Currently, only 54 veterinary professionals instead of the nationwide requirement of 210 officers are providing services in all the 10 regions of Ghana, with the Central Region lagging behind with only one professional instead of the expected 16 professionals, according to an official document.
The situation makes the efforts of the directorate to live up to expectation extremely difficult, as it is unable to effectively and efficiently control illegal acts at Ghana’s borders, particularly against the importation of diseased animals into the country.

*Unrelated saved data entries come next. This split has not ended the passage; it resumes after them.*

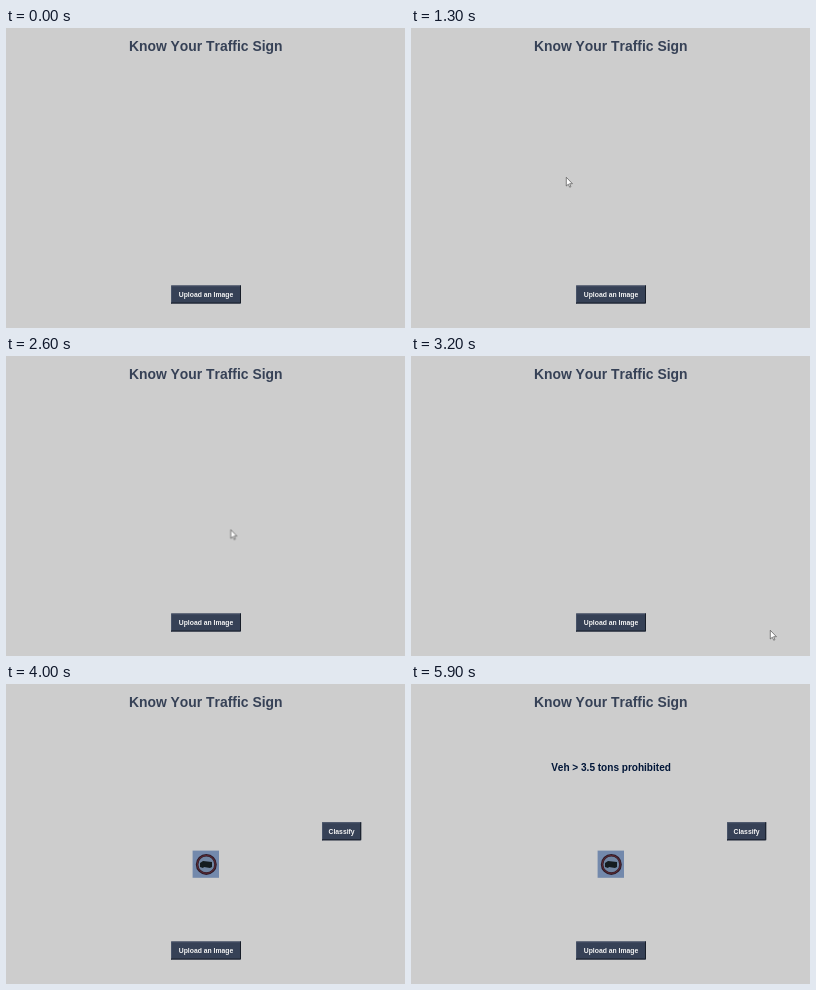
These frames come from a looping animation (399x300 px, 6 s). An HTML page:

```html
<!DOCTYPE html>
<html lang="en">
<head>
<meta charset="utf-8">
<title>Know Your Traffic Sign</title>
<style>
  html, body { margin: 0; width: 100%; height: 100%; overflow: hidden; background: #cdcdcd; }
  svg { display: block; width: 100%; height: 100%; }
  text {
    font-family: "Liberation Sans", Arial, sans-serif;
    font-weight: bold;
    font-kerning: none;
    text-anchor: middle;
  }
</style>
</head>
<body>
<svg viewBox="0 0 399 300">
  <text x="199.7" y="23.3" font-size="13.9" fill="#364156">Know Your Traffic Sign</text>
  <text id="result" x="200" y="86.8" font-size="10.05" fill="#011638">Veh &gt; 3.5 tons prohibited</text>

  <g id="sign">
    <rect x="186.6" y="166.6" width="26.4" height="27.2" fill="#7389ac"/>
    <circle cx="200.3" cy="180.4" r="9.2" fill="#7085a2" stroke="#2e1c27" stroke-width="2.6"/>
    <circle cx="200.3" cy="180.4" r="9" fill="none" stroke="#5e2934"/>
    <path d="M194 179l3-2 9 1v5l-2 1-6-1-1 1-3-1z" fill="#141c20"/>
  </g>

  <g id="buttons"></g>

  <path id="cursor" d="M.3 .3V9L2.3 7.2 3.7 10.2 4.9 9.7 3.6 6.7H6.4Z"
        fill="#fff" stroke="#444" stroke-width=".65" stroke-linejoin="round"/>
</svg>
<script>
const LOOP = 6000, TICK = 100;
const byId = id => document.getElementById(id);

// Plays [time, value] steps as hard changes; each value holds until the next.
function play(el, prop, steps) {
  const frames = steps.map(([t, v]) => ({ offset: t / LOOP, [prop]: v, easing: 'step-end' }));
  frames.push({ offset: 1, [prop]: steps[steps.length - 1][1] });
  el.animate(frames, { duration: LOOP, iterations: Infinity });
}

const appear = (el, from, to = LOOP) =>
  play(el, 'opacity', [[0, 0], [from, 1], ...(to < LOOP ? [[to, 0]] : [])]);

const RAISED = { fill: '#364156', ink: '#f4f4f4', light: '#485368', dark: '#171d28', shift: 0 };
const SUNKEN = { fill: '#f0f0f0', ink: '#1c1c28', light: '#8c8c8c', dark: '#f6f6f6', shift: .5 };

function face(x, y, w, h, label, { fill, ink, light, dark, shift }) {
  return `<g><rect x="${x}" y="${y}" width="${w}" height="${h}" fill="${fill}"/>
    <path d="M${x + .5} ${y + h}V${y + .5}H${x + w}" fill="none" stroke="${light}"/>
    <path d="M${x} ${y + h - .5}H${x + w - .5}V${y}" fill="none" stroke="${dark}"/>
    <text x="${x + w / 2 + shift}" y="${y + h / 2 + 2.6 + shift}" font-size="6.8" fill="${ink}">${label}</text></g>`;
}

function button(x, y, w, h, label, pressAt, releaseAt) {
  const group = document.createElementNS('http://www.w3.org/2000/svg', 'g');
  group.innerHTML = face(x, y, w, h, label, RAISED) + face(x, y, w, h, label, SUNKEN);
  byId('buttons').append(group);
  appear(group.lastElementChild, pressAt, releaseAt);
  return group;
}

// Eases the cursor through its moves, one hard step per tick.
function glide(el, [x, y], moves) {
  const steps = [[0, x, y]];
  for (const { start, end, to } of moves) {
    const [, x0, y0] = steps[steps.length - 1];
    for (let t = start; t <= end; t += TICK) {
      const k = (t - start + TICK) / (end - start + TICK);
      const e = k * k * (3 - 2 * k);
      steps.push([t, x0 + (to[0] - x0) * e, y0 + (to[1] - y0) * e]);
    }
  }
  play(el, 'transform', steps.map(([t, px, py]) => [t, `translate(${px}px, ${py}px)`]));
}

button(165, 257.5, 70, 18, 'Upload an Image', 800, 900);
const classify = button(316, 138.3, 39.2, 18, 'Classify', 4900, 5200);

appear(classify, 4000);
appear(byId('sign'), 4000);
appear(byId('result'), 5300);

const cursor = byId('cursor');
appear(cursor, 1200, 3900);
glide(cursor, [188, 228], [
  { start: 1300, end: 1400, to: [122, 70] },
  { start: 1600, end: 1900, to: [141, 112] },
  { start: 2400, end: 3000, to: [353, 268] },
  { start: 3100, end: 3200, to: [359, 274] },
  { start: 3700, end: 3800, to: [389, 262] }
]);
</script>
</body>
</html>
```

Two populous regions in the country, Greater Accra and Ashanti, have veterinary staff strengths of seven and five instead of the required 27 and 16 respectively, while Eastern Region has three professionals instead of 16, with the Northern Region having seven instead of 32 officers.
While the Western Region has three veterinary professionals in lieu of 16, the Brong-Ahafo Region tops it with six instead of 23. The Upper West and East Regions have two professionals each in lieu of 14, with the Volta Region having four in lieu of the required 15 professionally-trained staff.
The remaining 15 veterinary professionals of the directorate work with other establishments, with 11 at the directorate’s head office, two at the wildlife and one at the fish health. These need 24 professionals to be effective and efficient.
However, checks by DAILY GUIDE reveal that about 50 veterinary professionals trained at the Kwame University of Science and Technology (KNUSTI) and the University of Ghana, Legon, have been sitting at home since 2014, waiting to be employed.
It is feared that the outbreak of any of the zoonotic diseases like bird flu, rabies, anthrax and Ebola in the country will put Ghanaians at health risk, considering the poor human resource situation of the Veterinary Service Directorate under the Agric Ministry.
FROM James Quansah, Kumasi